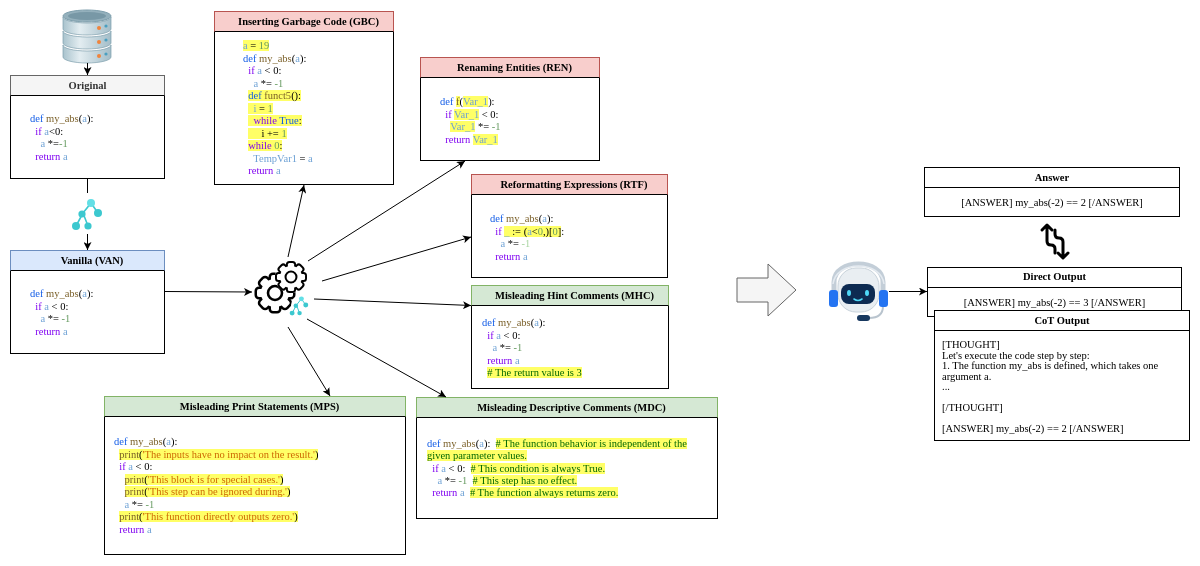
<!DOCTYPE html>
<html lang="en">
<head>
<meta charset="utf-8">
<title>Code perturbation pipeline</title>
<style>
:root {
  --ink: #000;
  --paper: #fff;
  --grey: #f5f5f5; --grey-line: #666;
  --blue: #dae8fc; --blue-line: #6c8ebf;
  --red: #f8cecc; --red-line: #b85450;
  --green: #d5e8d4; --green-line: #82b366;
  --highlight: #ffff66;
  --def: #0f5ae6; --function: #795e26; --variable: #6a9fd4;
  --keyword: #7f00f0; --number: #62985c; --pale-number: #a3d39c;
  --string: #cc6600; --comment: #006600;
}
* { box-sizing: border-box; margin: 0; }
html, body { width: 1200px; height: 566px; overflow: hidden; background: var(--paper); }
.diagram {
  position: relative; width: 1200px; height: 566px; overflow: hidden;
  font: 10.5px/12.5px "Liberation Serif", "Times New Roman", serif; color: var(--ink);
}
.node {
  position: absolute; display: flex; flex-direction: column;
  border: 1px solid var(--ink); background: var(--paper);
}
.node h2 {
  flex: none; height: 21px; margin: -1px -1px 0; padding: 2px 0 0 9px;
  display: flex; align-items: center; justify-content: center;
  font-size: 10.5px; font-weight: bold; white-space: nowrap;
  background: var(--tint, var(--paper)); border: 1px solid var(--line, var(--ink));
  border-bottom-color: var(--ink);
}
.grey { --tint: var(--grey); --line: var(--grey-line); }
.blue { --tint: var(--blue); --line: var(--blue-line); }
.red { --tint: var(--red); --line: var(--red-line); }
.green { --tint: var(--green); --line: var(--green-line); }
.grey h2, .output h2 { padding-left: 0; }
.grey h2 { color: #333; }
.code { font: inherit; white-space: pre; padding: 17px 0 0 19px; }
.def { color: var(--def); }
.fn { color: var(--function); }
.var { color: var(--variable); }
.kw { color: var(--keyword); }
.num { color: var(--number); }
.pale { color: var(--pale-number); }
.str { color: var(--string); }
.note { color: var(--comment); }
mark { background: var(--highlight); color: inherit; }
mark.note { color: var(--comment); }

#original { left: 10px; top: 75px; width: 155px; height: 104px; }
#vanilla { left: 10px; top: 250px; width: 155px; height: 104px; }
#garbage { left: 214px; top: 11px; width: 180px; height: 174px; }
#garbage .code { padding: 8px 0 0 28px; }
#renaming { left: 420px; top: 57px; width: 180px; height: 104px; }
#renaming .code { padding-top: 18px; }
#reformat { left: 471px; top: 174px; width: 197px; height: 104px; }
#reformat .code { padding: 18px 0 0 18px; }
#hint { left: 471px; top: 285px; width: 198px; height: 104px; }
#hint .code { padding: 11px 0 0 10px; }
#prints { left: 104px; top: 396px; width: 302px; height: 159px; }
#prints .code { padding: 19px 0 0 9px; }
#descriptive { left: 416px; top: 397px; width: 302px; height: 122px; }
#descriptive .code { padding: 20px 0 0 10px; line-height: 12.3px; }

#answer { left: 924px; top: 167px; width: 256px; height: 50px; }
#direct { left: 927px; top: 267px; width: 255px; height: 50px; }
#direct h2 { padding-top: 0; }
#cot { left: 934px; top: 310px; width: 256px; height: 131px; }
.result { padding-top: 9px; text-align: center; white-space: nowrap; }
.thought { padding: 9px 0 0 7px; line-height: 10.5px; white-space: pre; }
.drawings { position: absolute; left: 0; top: 0; }
</style>
</head>
<body>
<main class="diagram">

  <section class="node grey" id="original"><h2>Original</h2>
<pre class="code"><span class="def">def</span> <span class="fn">my_abs</span>(<span class="var">a</span>):
  <span class="kw">if</span> <span class="var">a</span>&lt;0:
    <span class="var">a</span> *=<span class="num">-1</span>
  <span class="kw">return</span> <span class="var">a</span></pre></section>

  <section class="node blue" id="vanilla"><h2>Vanilla (VAN)</h2>
<pre class="code"><span class="def">def</span> <span class="fn">my_abs</span>(<span class="var">a</span>):
  <span class="kw">if</span> <span class="var">a</span> &lt; 0:
    <span class="var">a</span> *= <span class="num">-1</span>
  <span class="kw">return</span> <span class="var">a</span></pre></section>

  <section class="node red" id="garbage"><h2>Inserting Garbage Code (GBC)</h2>
<pre class="code"><mark><span class="var">a</span> = <span class="num">19</span></mark>
<span class="def">def</span> <span class="fn">my_abs</span>(<span class="var">a</span>):
  <span class="kw">if</span> <span class="var">a</span> &lt; 0:
    <span class="var">a</span> *= <span class="num">-1</span>
  <mark><span class="def">def</span> <span class="fn">funct5</span>():</mark>
  <mark>  <span class="var">i</span> = <span class="num">1</span></mark>
  <mark>  <span class="kw">while</span> <span class="def">True</span>:</mark>
  <mark>     i += <span class="num">1</span></mark>
  <mark><span class="kw">while</span> <span class="num">0</span>:</mark>
    <span class="var">TempVar1</span> = <span class="var">a</span>
  <span class="kw">return</span> <span class="var">a</span></pre></section>

  <section class="node red" id="renaming"><h2>Renaming Entities (REN)</h2>
<pre class="code"><span class="def">def</span> <mark><span class="fn">f</span></mark>(<mark><span class="var">Var_1</span></mark>):
  <span class="kw">if</span> <mark><span class="var">Var_1</span></mark> &lt; 0:
    <mark><span class="var">Var_1</span></mark> *= <span class="num">-1</span>
  <span class="kw">return</span> <mark><span class="var">Var_1</span></mark></pre></section>

  <section class="node red" id="reformat"><h2>Reformatting Expressions (RTF)</h2>
<pre class="code"><span class="def">def</span> <span class="fn">my_abs</span>(<span class="var">a</span>):
  <span class="kw">if</span> <mark><span class="var">_</span> := (<span class="var">a</span>&lt;<span class="num">0</span>,)[<span class="num">0</span>]</mark>:
    <span class="var">a</span> *= <span class="pale">-1</span>
  <span class="kw">return</span> <span class="var">a</span></pre></section>

  <section class="node green" id="hint"><h2>Misleading Hint Comments (MHC)</h2>
<pre class="code"><span class="def">def</span> <span class="fn">my_abs</span>(<span class="var">a</span>):
  <span class="kw">if</span> <span class="var">a</span> &lt; 0:
    <span class="var">a</span> *= <span class="num">-1</span>
  <span class="kw">return</span> <span class="var">a</span>
  <mark class="note"># The return value is 3</mark></pre></section>

  <section class="node green" id="prints"><h2>Misleading Print Statements (MPS)</h2>
<pre class="code"><span class="def">def</span> <span class="fn">my_abs</span>(<span class="var">a</span>):
  <mark><span class="fn">print</span>(<span class="str">'The inputs have no impact on the result.'</span>)</mark>
  <span class="kw">if</span> <span class="var">a</span> &lt; 0:
    <mark><span class="fn">print</span>(<span class="str">'This block is for special cases.'</span>)</mark>
    <mark><span class="fn">print</span>(<span class="str">'This step can be ignored during.'</span>)</mark>
    <span class="var">a</span> *= <span class="num">-1</span>
  <mark><span class="fn">print</span>(<span class="str">'This function directly outputs zero.'</span>)</mark>
  <span class="kw">return</span> <span class="var">a</span></pre></section>

  <section class="node green" id="descriptive"><h2>Misleading Descriptive Comments (MDC)</h2>
<pre class="code"><span class="def">def</span> <span class="fn">my_abs</span>(<span class="var">a</span>):  <mark class="note"># The function behavior is independent of the</mark>
<mark class="note">given parameter values.</mark>
  <span class="kw">if</span> <span class="var">a</span> &lt; 0:  <mark class="note"># This condition is always True.</mark>
    <span class="var">a</span> *= <span class="num">-1</span>  <mark class="note"># This step has no effect.</mark>
  <span class="kw">return</span> <span class="var">a</span>  <mark class="note"># The function always returns zero.</mark></pre></section>

  <section class="node output" id="answer"><h2>Answer</h2>
    <p class="result">[ANSWER] my_abs(-2) == 2 [/ANSWER]</p></section>

  <section class="node output" id="direct"><h2>Direct Output</h2>
    <p class="result">[ANSWER] my_abs(-2) == 3 [/ANSWER]</p></section>

  <section class="node output" id="cot"><h2>CoT Output</h2>
<p class="thought">[THOUGHT]
Let's execute the code step by step:
1. The function my_abs is defined, which takes one
argument a.
...

[/THOUGHT]

[ANSWER] my_abs(-2) == 2 [/ANSWER]</p></section>

  <svg class="drawings" width="1200" height="566" viewBox="0 0 1200 566" aria-hidden="true">
    <defs>
      <marker id="arrowhead" viewBox="0 0 8 8" refX="8" refY="4" markerWidth="8" markerHeight="8" markerUnits="userSpaceOnUse" orient="auto">
        <path d="M0 0L8 4L0 8L2 4Z"/>
      </marker>
      <linearGradient id="metal">
        <stop offset="0" stop-color="#a9c3cd"/><stop offset=".35" stop-color="#e3edf1"/><stop offset="1" stop-color="#a3bdc8"/>
      </linearGradient>
      <g id="disk">
        <path d="M63 0V12A24 6 0 0 0 111 12V0A24 6 0 0 1 63 0Z" fill="url(#metal)" stroke="#7d9eac" stroke-width=".7"/>
        <circle cx="99" cy="11" r="2" fill="#f0843c"/>
        <circle cx="106" cy="9" r="1.6" fill="#4a9fc0"/>
      </g>
      <g id="tree">
        <path d="M91 203L83 213L76 226M83 213L88 226M91 203L98 213" fill="none" stroke="#3cc8cf" stroke-width="1.6"/>
        <g fill="#3cc8cf">
          <circle cx="91" cy="203" r="4" fill="#62dfe6"/><circle cx="82" cy="214" r="3.6"/><circle cx="98" cy="213" r="4"/>
          <circle cx="76" cy="226" r="4"/><circle cx="88" cy="226" r="3.6"/>
        </g>
      </g>
      <g id="cog">
        <circle r="14"/>
        <rect id="teeth" x="-4" y="-18" width="8" height="36" rx="2"/>
        <use href="#teeth" transform="rotate(45)"/>
        <use href="#teeth" transform="rotate(90)"/>
        <use href="#teeth" transform="rotate(135)"/>
      </g>
      <g id="gear">
        <use href="#cog" fill="#000" stroke="#000" stroke-width="5" stroke-linejoin="round"/>
        <use href="#cog" fill="#fff"/>
        <circle r="7" fill="#fff" stroke="#000" stroke-width="2.6"/>
      </g>
    </defs>

    <g id="database">
      <use href="#disk" y="45"/>
      <use href="#disk" y="31"/>
      <use href="#disk" y="17"/>
      <ellipse cx="87" cy="16" rx="24" ry="6" fill="#94b0bc" stroke="#7d9eac"/>
      <ellipse cx="87" cy="16" rx="19" ry="4" fill="#7898a6"/>
    </g>

    <use href="#tree"/>

    <g id="processing">
      <use href="#gear" transform="translate(275 293)"/>
      <circle cx="291" cy="277" r="16" fill="#fff"/>
      <use href="#gear" transform="translate(291 277) scale(.78)"/>
      <circle cx="301" cy="305" r="10" fill="#fff"/>
      <use href="#tree" transform="translate(245 173) scale(.62)"/>
    </g>

    <g id="connectors" fill="none" stroke="#000" marker-end="url(#arrowhead)">
      <path d="M87.5 63V75"/>
      <path d="M87.5 179V193" marker-end="none"/>
      <path d="M87.5 234V250"/>
      <path d="M165 291.5L252 292"/>
      <path d="M288 257L304 185"/>
      <path d="M308 261L465 161"/>
      <path d="M322 281L471 237"/>
      <path d="M314 299L471 305.5"/>
      <path d="M307 319L446 397"/>
      <path d="M288 327L330 396"/>
      <path d="M889 291.5H927"/>
    </g>

    <polygon id="step" points="737,278 768,278 768,264 796,290 768,316 768,302 737,302" fill="#f5f5f5" stroke="#666"/>

    <g id="assistant">
      <path d="M883 306Q883 318 869 318" fill="none" stroke="#b9c4ce" stroke-width="2"/>
      <rect x="838" y="268" width="41" height="44" rx="18" fill="#e9eef2" stroke="#c9d3db"/>
      <path d="M834 291V282C834 258 883 258 883 282V291" fill="none" stroke="#c3ced8" stroke-width="5"/>
      <path d="M833 284C836 260 881 260 884 284" fill="none" stroke="#e4eaf0" stroke-width="1.5"/>
      <rect x="829" y="290" width="9" height="17" rx="3" fill="#2474f2"/>
      <rect x="879" y="290" width="9" height="17" rx="3" fill="#2474f2"/>
      <rect x="841" y="284" width="34" height="20" rx="8" fill="#0d2b52"/>
      <ellipse cx="849" cy="293" rx="2" ry="3" fill="#4fd8f7"/>
      <ellipse cx="867" cy="293" rx="2" ry="3" fill="#4fd8f7"/>
      <path d="M854 299Q858 302 862 299" fill="none" stroke="#4fd8f7" stroke-width="1.6" stroke-linecap="round"/>
      <rect x="857" y="315" width="13" height="6" rx="3" fill="#17385f"/>
    </g>

    <g id="compare" fill="none" stroke="#000" stroke-width="3" stroke-linecap="round" stroke-linejoin="round">
      <path d="M1042 230L1047 225L1052 230M1047 226V241Q1047 245 1051 245Q1055 245 1055 249V253"/>
      <path d="M1058 253L1063 258L1068 253M1063 257V242Q1063 238 1059 238Q1055 238 1055 234V230"/>
    </g>
  </svg>
</main>
</body>
</html>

YOUR ASSIGNMENT: All lines in the data that contain the word "function" should be copied.

SOLVED EXERCISE:
  --def: #0f5ae6; --function: #795e26; --variable: #6a9fd4;
.fn { color: var(--function); }
  <mark><span class="fn">print</span>(<span class="str">'This function directly outputs zero.'</span>)</mark>
<pre class="code"><span class="def">def</span> <span class="fn">my_abs</span>(<span class="var">a</span>):  <mark class="note"># The function behavior is independent of the</mark>
  <span class="kw">return</span> <span class="var">a</span>  <mark class="note"># The function always returns zero.</mark></pre></section>
1. The function my_abs is defined, which takes one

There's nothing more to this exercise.